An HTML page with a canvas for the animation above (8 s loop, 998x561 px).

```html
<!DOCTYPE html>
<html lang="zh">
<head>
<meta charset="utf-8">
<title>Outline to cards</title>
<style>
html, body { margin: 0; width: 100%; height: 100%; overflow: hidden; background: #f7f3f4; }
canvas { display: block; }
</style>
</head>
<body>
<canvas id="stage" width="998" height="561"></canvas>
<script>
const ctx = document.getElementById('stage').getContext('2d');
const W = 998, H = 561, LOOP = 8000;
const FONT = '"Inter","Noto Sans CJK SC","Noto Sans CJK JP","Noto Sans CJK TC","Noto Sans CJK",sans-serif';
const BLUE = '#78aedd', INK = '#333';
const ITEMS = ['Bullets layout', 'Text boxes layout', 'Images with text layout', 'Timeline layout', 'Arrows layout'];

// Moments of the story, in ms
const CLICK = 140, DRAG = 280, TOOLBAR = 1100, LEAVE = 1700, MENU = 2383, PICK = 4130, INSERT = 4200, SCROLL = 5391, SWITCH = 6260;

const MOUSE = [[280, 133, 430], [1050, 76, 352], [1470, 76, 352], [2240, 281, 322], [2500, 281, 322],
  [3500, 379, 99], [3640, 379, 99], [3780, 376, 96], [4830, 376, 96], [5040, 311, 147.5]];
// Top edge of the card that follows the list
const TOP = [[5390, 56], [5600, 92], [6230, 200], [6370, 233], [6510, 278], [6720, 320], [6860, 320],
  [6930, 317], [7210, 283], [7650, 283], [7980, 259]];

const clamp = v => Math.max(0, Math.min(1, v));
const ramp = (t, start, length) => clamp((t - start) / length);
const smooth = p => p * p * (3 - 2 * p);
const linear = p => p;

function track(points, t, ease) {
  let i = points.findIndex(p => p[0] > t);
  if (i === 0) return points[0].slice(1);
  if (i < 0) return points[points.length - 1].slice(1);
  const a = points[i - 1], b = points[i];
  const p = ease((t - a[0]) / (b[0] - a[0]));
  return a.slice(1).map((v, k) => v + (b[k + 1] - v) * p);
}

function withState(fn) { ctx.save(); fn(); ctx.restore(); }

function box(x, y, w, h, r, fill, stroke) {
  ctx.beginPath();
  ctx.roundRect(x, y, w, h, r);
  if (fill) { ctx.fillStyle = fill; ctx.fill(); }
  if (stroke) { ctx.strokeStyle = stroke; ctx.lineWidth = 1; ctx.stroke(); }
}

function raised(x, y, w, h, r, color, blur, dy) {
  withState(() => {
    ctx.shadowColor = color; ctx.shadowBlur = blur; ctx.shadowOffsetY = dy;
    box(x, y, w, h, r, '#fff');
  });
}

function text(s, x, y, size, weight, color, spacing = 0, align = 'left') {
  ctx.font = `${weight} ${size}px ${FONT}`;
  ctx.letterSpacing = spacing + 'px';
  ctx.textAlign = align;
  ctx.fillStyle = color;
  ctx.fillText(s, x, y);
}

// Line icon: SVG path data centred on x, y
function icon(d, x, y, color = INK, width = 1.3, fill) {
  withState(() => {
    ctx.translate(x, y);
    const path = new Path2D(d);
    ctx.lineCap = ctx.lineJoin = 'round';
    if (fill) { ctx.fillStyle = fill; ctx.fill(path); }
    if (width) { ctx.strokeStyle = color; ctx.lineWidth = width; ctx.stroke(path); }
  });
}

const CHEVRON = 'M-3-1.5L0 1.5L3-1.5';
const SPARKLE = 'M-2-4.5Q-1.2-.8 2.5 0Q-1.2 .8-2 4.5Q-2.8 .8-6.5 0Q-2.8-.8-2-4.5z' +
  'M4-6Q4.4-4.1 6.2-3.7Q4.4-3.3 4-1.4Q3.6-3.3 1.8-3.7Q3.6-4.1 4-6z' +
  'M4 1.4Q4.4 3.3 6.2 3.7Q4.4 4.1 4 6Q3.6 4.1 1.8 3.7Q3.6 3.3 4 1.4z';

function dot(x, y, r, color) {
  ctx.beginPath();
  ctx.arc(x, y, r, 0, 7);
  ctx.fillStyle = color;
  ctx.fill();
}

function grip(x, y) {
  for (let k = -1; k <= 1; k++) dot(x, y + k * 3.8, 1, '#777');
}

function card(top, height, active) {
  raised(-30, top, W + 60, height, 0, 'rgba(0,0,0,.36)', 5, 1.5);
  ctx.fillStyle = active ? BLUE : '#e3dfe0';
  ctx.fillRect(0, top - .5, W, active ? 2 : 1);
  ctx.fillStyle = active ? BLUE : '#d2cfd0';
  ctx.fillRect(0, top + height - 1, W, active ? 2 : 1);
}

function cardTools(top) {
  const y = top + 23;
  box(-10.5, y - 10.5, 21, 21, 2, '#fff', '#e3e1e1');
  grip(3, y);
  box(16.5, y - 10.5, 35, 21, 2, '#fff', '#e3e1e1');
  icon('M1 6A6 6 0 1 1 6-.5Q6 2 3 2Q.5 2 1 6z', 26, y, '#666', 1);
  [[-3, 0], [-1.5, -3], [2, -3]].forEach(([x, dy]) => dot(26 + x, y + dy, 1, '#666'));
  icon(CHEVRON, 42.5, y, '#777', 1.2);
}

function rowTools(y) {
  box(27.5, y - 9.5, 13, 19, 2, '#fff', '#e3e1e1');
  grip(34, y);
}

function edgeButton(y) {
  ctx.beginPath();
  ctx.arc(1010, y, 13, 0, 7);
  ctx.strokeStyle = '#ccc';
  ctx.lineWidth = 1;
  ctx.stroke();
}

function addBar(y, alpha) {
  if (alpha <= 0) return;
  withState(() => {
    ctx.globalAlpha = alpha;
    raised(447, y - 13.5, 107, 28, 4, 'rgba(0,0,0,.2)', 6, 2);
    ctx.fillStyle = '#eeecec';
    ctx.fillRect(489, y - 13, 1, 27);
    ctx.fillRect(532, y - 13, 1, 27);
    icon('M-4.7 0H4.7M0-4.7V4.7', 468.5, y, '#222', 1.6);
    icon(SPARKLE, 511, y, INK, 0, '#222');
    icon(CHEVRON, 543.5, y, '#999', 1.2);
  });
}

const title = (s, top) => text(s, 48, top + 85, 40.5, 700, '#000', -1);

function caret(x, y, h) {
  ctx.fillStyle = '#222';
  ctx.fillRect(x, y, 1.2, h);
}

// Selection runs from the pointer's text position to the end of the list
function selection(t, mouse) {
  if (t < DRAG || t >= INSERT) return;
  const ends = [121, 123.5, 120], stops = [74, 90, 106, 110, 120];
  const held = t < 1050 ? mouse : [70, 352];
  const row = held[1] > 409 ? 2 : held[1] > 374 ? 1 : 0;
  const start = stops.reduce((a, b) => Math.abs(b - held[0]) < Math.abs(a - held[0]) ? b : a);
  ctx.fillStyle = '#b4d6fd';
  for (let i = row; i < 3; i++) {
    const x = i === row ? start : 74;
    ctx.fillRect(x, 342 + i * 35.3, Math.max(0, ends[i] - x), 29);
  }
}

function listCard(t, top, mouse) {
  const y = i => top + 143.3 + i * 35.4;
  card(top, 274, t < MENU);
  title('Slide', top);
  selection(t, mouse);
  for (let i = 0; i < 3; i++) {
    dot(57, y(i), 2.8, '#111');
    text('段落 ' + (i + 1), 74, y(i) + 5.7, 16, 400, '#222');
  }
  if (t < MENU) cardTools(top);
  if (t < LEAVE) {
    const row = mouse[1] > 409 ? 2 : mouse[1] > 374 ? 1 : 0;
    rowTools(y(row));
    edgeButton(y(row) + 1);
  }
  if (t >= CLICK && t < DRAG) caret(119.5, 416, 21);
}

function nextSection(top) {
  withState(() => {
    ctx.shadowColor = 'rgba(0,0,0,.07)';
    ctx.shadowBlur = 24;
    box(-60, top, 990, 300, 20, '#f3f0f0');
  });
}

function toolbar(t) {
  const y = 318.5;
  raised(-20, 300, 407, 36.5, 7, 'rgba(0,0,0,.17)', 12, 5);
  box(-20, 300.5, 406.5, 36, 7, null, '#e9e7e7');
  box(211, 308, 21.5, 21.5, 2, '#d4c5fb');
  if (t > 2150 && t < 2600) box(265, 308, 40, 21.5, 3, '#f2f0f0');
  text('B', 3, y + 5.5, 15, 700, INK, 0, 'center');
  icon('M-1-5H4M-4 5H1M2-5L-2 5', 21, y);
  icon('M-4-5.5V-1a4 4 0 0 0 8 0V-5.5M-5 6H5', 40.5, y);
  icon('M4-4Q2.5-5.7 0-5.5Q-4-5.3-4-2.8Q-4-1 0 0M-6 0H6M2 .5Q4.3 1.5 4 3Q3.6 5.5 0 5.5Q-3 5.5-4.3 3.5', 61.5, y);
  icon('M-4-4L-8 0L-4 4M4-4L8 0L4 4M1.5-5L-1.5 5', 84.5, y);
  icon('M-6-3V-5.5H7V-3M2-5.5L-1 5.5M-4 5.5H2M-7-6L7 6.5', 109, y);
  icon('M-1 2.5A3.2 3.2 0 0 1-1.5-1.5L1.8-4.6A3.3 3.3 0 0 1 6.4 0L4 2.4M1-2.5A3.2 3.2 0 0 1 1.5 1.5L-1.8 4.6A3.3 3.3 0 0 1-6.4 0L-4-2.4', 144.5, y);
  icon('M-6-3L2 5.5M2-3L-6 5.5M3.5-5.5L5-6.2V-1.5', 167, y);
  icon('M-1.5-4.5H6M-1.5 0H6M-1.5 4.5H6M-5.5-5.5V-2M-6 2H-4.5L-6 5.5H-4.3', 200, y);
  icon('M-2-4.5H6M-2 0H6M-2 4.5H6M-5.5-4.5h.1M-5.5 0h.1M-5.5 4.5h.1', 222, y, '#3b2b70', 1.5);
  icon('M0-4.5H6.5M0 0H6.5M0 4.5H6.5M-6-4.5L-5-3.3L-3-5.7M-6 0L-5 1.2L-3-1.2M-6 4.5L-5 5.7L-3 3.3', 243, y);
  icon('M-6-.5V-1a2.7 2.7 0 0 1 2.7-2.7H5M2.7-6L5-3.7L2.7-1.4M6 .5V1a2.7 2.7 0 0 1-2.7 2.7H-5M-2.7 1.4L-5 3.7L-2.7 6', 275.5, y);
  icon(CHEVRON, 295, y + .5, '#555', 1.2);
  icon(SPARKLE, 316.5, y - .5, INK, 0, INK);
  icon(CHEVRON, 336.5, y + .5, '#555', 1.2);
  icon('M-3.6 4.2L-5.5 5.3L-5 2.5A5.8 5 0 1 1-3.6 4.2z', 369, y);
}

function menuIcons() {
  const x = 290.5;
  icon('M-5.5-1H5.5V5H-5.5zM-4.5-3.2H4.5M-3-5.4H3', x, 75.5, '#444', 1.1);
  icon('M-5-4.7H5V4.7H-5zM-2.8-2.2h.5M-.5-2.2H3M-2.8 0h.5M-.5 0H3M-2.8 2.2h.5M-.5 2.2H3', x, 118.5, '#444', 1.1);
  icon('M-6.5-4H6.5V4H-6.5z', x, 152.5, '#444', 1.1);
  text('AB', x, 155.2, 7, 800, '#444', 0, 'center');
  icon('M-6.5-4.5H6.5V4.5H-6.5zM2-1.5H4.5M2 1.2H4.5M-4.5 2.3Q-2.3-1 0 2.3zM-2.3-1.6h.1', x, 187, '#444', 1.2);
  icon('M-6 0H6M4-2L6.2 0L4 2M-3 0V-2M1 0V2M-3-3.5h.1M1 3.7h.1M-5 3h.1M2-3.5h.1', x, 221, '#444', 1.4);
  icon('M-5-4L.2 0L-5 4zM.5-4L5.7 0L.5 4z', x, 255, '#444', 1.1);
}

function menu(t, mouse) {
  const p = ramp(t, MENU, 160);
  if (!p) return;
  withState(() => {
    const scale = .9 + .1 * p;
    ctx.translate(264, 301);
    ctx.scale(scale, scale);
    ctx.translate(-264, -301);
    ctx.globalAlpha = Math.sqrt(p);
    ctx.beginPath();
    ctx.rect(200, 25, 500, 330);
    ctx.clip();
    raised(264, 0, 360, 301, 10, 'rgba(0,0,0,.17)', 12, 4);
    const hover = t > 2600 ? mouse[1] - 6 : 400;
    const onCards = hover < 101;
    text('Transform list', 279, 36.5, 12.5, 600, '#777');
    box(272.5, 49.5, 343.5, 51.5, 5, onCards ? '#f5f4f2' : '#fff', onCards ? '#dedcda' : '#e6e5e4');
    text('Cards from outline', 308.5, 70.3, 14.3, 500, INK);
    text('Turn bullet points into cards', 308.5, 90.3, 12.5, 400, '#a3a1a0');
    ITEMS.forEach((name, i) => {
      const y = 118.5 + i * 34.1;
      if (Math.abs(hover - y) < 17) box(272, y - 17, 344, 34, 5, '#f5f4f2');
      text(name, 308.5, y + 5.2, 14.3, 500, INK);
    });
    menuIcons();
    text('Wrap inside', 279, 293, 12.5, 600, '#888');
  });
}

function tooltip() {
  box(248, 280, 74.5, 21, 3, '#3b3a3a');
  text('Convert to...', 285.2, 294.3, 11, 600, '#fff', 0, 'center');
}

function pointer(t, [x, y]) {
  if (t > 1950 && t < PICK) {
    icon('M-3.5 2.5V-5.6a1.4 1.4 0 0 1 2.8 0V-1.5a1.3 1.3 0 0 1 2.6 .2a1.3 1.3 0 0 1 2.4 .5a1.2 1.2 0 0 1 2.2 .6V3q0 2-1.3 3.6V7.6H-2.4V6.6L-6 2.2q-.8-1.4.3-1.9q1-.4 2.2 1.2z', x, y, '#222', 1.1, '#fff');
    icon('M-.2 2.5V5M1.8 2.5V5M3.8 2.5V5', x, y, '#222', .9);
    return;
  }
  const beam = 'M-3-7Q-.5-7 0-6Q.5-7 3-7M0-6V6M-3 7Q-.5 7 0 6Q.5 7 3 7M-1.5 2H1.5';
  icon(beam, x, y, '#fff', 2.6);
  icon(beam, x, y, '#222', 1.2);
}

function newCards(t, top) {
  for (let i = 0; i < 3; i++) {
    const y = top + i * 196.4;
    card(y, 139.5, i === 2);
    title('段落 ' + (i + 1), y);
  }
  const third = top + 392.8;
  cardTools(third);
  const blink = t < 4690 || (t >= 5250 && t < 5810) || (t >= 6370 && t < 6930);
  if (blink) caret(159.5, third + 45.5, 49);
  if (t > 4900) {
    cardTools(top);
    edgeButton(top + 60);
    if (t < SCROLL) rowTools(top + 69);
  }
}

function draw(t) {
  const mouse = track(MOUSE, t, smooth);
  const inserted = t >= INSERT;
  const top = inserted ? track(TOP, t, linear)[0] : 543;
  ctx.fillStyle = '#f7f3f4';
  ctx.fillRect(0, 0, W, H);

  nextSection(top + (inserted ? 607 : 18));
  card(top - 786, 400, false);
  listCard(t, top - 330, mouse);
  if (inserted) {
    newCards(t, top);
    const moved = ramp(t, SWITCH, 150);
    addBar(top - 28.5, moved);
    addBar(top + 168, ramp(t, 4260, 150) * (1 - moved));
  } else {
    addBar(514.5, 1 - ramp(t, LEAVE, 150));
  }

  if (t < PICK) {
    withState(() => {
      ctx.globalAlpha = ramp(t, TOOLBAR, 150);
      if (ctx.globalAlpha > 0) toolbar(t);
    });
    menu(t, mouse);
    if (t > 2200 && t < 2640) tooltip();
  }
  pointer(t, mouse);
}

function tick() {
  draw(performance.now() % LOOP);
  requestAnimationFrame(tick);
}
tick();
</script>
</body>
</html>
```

______

Exercise instructions - Copy, from the material, each line that holds the string "points".

Answer to this problem -
function track(points, t, ease) {
  let i = points.findIndex(p => p[0] > t);
  if (i === 0) return points[0].slice(1);
  if (i < 0) return points[points.length - 1].slice(1);
  const a = points[i - 1], b = points[i];
    text('Turn bullet points into cards', 308.5, 90.3, 12.5, 400, '#a3a1a0');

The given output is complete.